EEG or Electroencephalography after TBI

EEG Graphic


Normal brain function involves continuous electrical activity of neurons.  An EEG can record some of this activity.  Electrodes are placed on the scalp.  The electrodes are connected to apparatus that measures electrical potential differences.  They record patterns, also known as brain waves.  They focus on the activity of the cortex rather than activity of the white matter of the brain.  Each of us have a different brain wave pattern.  You could imagine this as a fingerprint of the brain.  There are four different classifications of waves;

  • Alpha Waves
  • Beta Waves
  • Theta Waves
  • Delta Waves

Brain waves change with age, sensory stimulation, brain disease an the chemical state of the body.  EEG’s are used for research on sleep and for diagnosis of epilepsy and many types of brain lesions.  If the brain waves are too fast or too slow it is noted that the cortical cerebral function may be interfered with.  EEG can also help in the diagnoses of traumatic brain injury.  They use a scale to determine the severity of brain injury from mild to severe. Brain waves are always present even during unconsciousness or coma.  If they are not present it is consider a flat EEG and brain death.

EEG is a real time test so its diagnostic value is weak, especially when looking for subtle seizure activity.

EEG is:

  •  is only sensitive to brain abnormalities which occur while it is  being administered.
  •  is rarely positive in MTBI or concussion cases.
  •  is intended to be diagnostically sensitive for seizures.  Yet  because  it only give a report of what happened while “under the  hood,” so to  speak, it misses most seizure activity.
  •  is also a very outdated technology.
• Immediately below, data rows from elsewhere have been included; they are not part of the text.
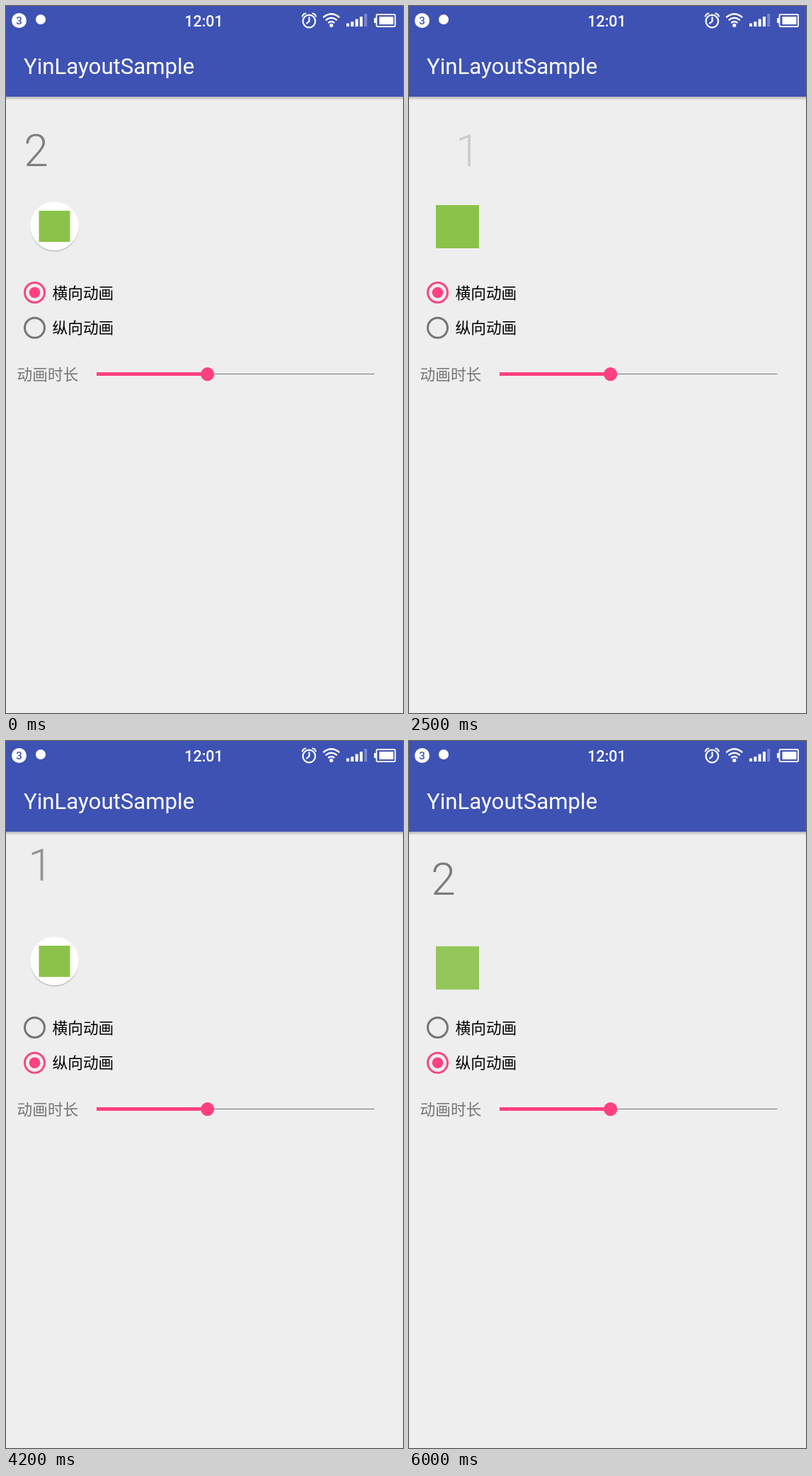
An HTML page for the animation above (6100 ms loop, 561 by 998 pixels).

```html
<!DOCTYPE html>
<html lang="zh">
<head>
<meta charset="utf-8">
<title>YinLayoutSample</title>
<style>
  html, body { margin: 0; width: 100%; height: 100%; overflow: hidden; background: #eee; }
  svg { display: block; width: 561px; height: 998px; }
  text { font-family: Roboto, sans-serif; }
  .label { font: 21.7px "Noto Sans CJK SC", "Noto Sans CJK", sans-serif; }
  .radio circle { fill: none; stroke: #757575; stroke-width: 3; }
  .radio .dot { fill: #ff4081; stroke: none; }
  .radio.on .ring { stroke: #f5487f; }
  .radio:not(.on) .dot { display: none; }
</style>
</head>
<body>
<svg viewBox="0 0 561 998">
  <defs>
    <linearGradient id="shade" x2="0" y2="1">
      <stop stop-color="#a8a8ac"/>
      <stop offset="1" stop-color="#eee"/>
    </linearGradient>
  </defs>
  <rect width="561" height="998" fill="#eee"/>

  <text id="digit" x="48.5" y="225.5" font-size="62.4" font-weight="300" text-anchor="middle" fill="#6f6f6f">2</text>

  <g id="icon">
    <g id="disc">
      <circle cx="68.5" cy="312.5" r="34.3" fill="#c9c9c9"/>
      <circle cx="68.5" cy="310.5" r="34.3" fill="#fff"/>
      <rect x="46.5" y="289" width="44" height="44" fill="#8bc34a"/>
    </g>
    <rect id="square" x="38" y="281" width="61" height="61" fill="#8bc34a"/>
  </g>

  <g class="radio" id="across">
    <circle class="ring" cx="40.5" cy="404.5" r="14"/>
    <circle class="dot" cx="40.5" cy="404.5" r="7.8"/>
  </g>
  <g class="radio" id="down">
    <circle class="ring" cx="40.5" cy="454.3" r="14"/>
    <circle class="dot" cx="40.5" cy="454.3" r="7.8"/>
  </g>
  <text class="label" x="65.5" y="412.5">横向动画</text>
  <text class="label" x="65.5" y="462.3">纵向动画</text>
  <text class="label" x="15.5" y="528" fill="#757575">动画时长</text>

  <path d="M285 519.5H520.5" stroke="#757575" stroke-width="1.2"/>
  <path d="M128 519.5H285" stroke="#ff4081" stroke-width="5"/>
  <circle cx="284.7" cy="519.7" r="9.6" fill="#ff4081"/>

  <rect y="127" width="561" height="6" fill="url(#shade)"/>
  <rect width="561" height="128" fill="#3e52b4"/>
  <text x="25" y="96" font-size="31.2" fill="#fff">YinLayoutSample</text>

  <!-- status bar -->
  <g fill="#fff">
    <circle cx="18.5" cy="20.5" r="10.5"/>
    <text x="18.5" y="26" font-size="15" font-weight="500" text-anchor="middle" fill="#3e52b4">3</text>
    <circle cx="49" cy="19" r="7"/>
    <text x="279.5" y="28.5" font-size="21.5" font-weight="500" text-anchor="middle">12:01</text>
    <path d="M481 24.5h4v4.5h-4zM487.3 22h4v7h-4zM493.6 18.5h4v10.5h-4zM499.9 15h4v14h-4z"/>
    <path d="M506.2 11h4v18h-4z" opacity=".3"/>
    <path d="M520 17h3v7h-3zM527.5 15h20v11h-20z"/>
    <circle cx="459.7" cy="27.3" r="2.6"/>
  </g>
  <g fill="none" stroke="#fff" stroke-width="2.2" stroke-linecap="round">
    <circle cx="428.3" cy="21.5" r="8.8"/>
    <path d="M428.5 16v5.5l-3.5 3M418.8 14.5q1-3.5 4.5-4M437.8 14.5q-1-3.5-4.5-4"/>
    <path d="M449 15.5q10.7-8.5 21.4 0M452.5 19.5q7.2-5.5 14.4 0M456 23.3q3.7-2.7 7.4 0" stroke-width="2.5"/>
    <rect x="523.5" y="12" width="26.5" height="17" rx="1.5" stroke-width="1.8"/>
  </g>
</svg>
<script>
  const LOOP = 6100, STEP = 100, VERTICAL_FROM = 2900;
  const $ = id => document.getElementById(id);

  // Each swap: the old view leaves left or up, then the new one enters from right or below.
  const digitMoves = [
    { start: -105, end: 795, axis: 'x', by: 47, from: 2, to: 0 },
    { start: 1895, end: 2795, axis: 'x', by: 47, from: 0, to: 1 },
    { start: 4040, end: 4940, axis: 'y', by: 100, from: 1, to: 2 },
    { start: 5913, end: 6813, axis: 'y', by: 100, from: 2, to: 0 }
  ];
  const iconMoves = [
    { start: 1172, end: 2077, axis: 'x', by: 86, from: 'disc', to: 'square' },
    { start: 3180, end: 4060, axis: 'y', by: 86, from: 'square', to: 'disc' },
    { start: 5265, end: 6085, axis: 'y', by: 86, from: 'disc', to: 'square' }
  ];

  const ease = x => (1 - Math.cos(Math.PI * x)) / 2;

  function pose(moves, time) {
    const move = moves.filter(m => m.start <= time).pop();
    if (!move) return { value: moves[0].from, x: 0, y: 0, alpha: 1 };
    const phase = Math.min(1, (time - move.start) / (move.end - move.start)) * 2;
    const leaving = phase < 1;
    const away = leaving ? ease(phase) : 1 - ease(phase - 1);
    const shift = (leaving ? -away : away) * move.by;
    return {
      value: leaving ? move.from : move.to,
      x: move.axis === 'x' ? shift : 0,
      y: move.axis === 'y' ? shift : 0,
      alpha: 1 - away
    };
  }

  function place(el, { x, y, alpha }) {
    el.setAttribute('transform', `translate(${x} ${y})`);
    el.setAttribute('opacity', alpha);
  }

  function draw() {
    const time = Math.floor((performance.now() % LOOP) / STEP) * STEP;
    const digit = pose(digitMoves, time);
    const icon = pose(iconMoves, time);

    $('digit').textContent = digit.value;
    place($('digit'), digit);
    for (const id of ['disc', 'square'])
      $(id).style.display = id === icon.value ? '' : 'none';
    place($('icon'), icon);

    $('across').classList.toggle('on', time < VERTICAL_FROM);
    $('down').classList.toggle('on', time >= VERTICAL_FROM);
    requestAnimationFrame(draw);
  }
  draw();
</script>
</body>
</html>
```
We continue to hope for a breakthrough development where the capacity of  something like a smart phone, would be dedicated to a portable EEG device

by Attorney Gordon Johnson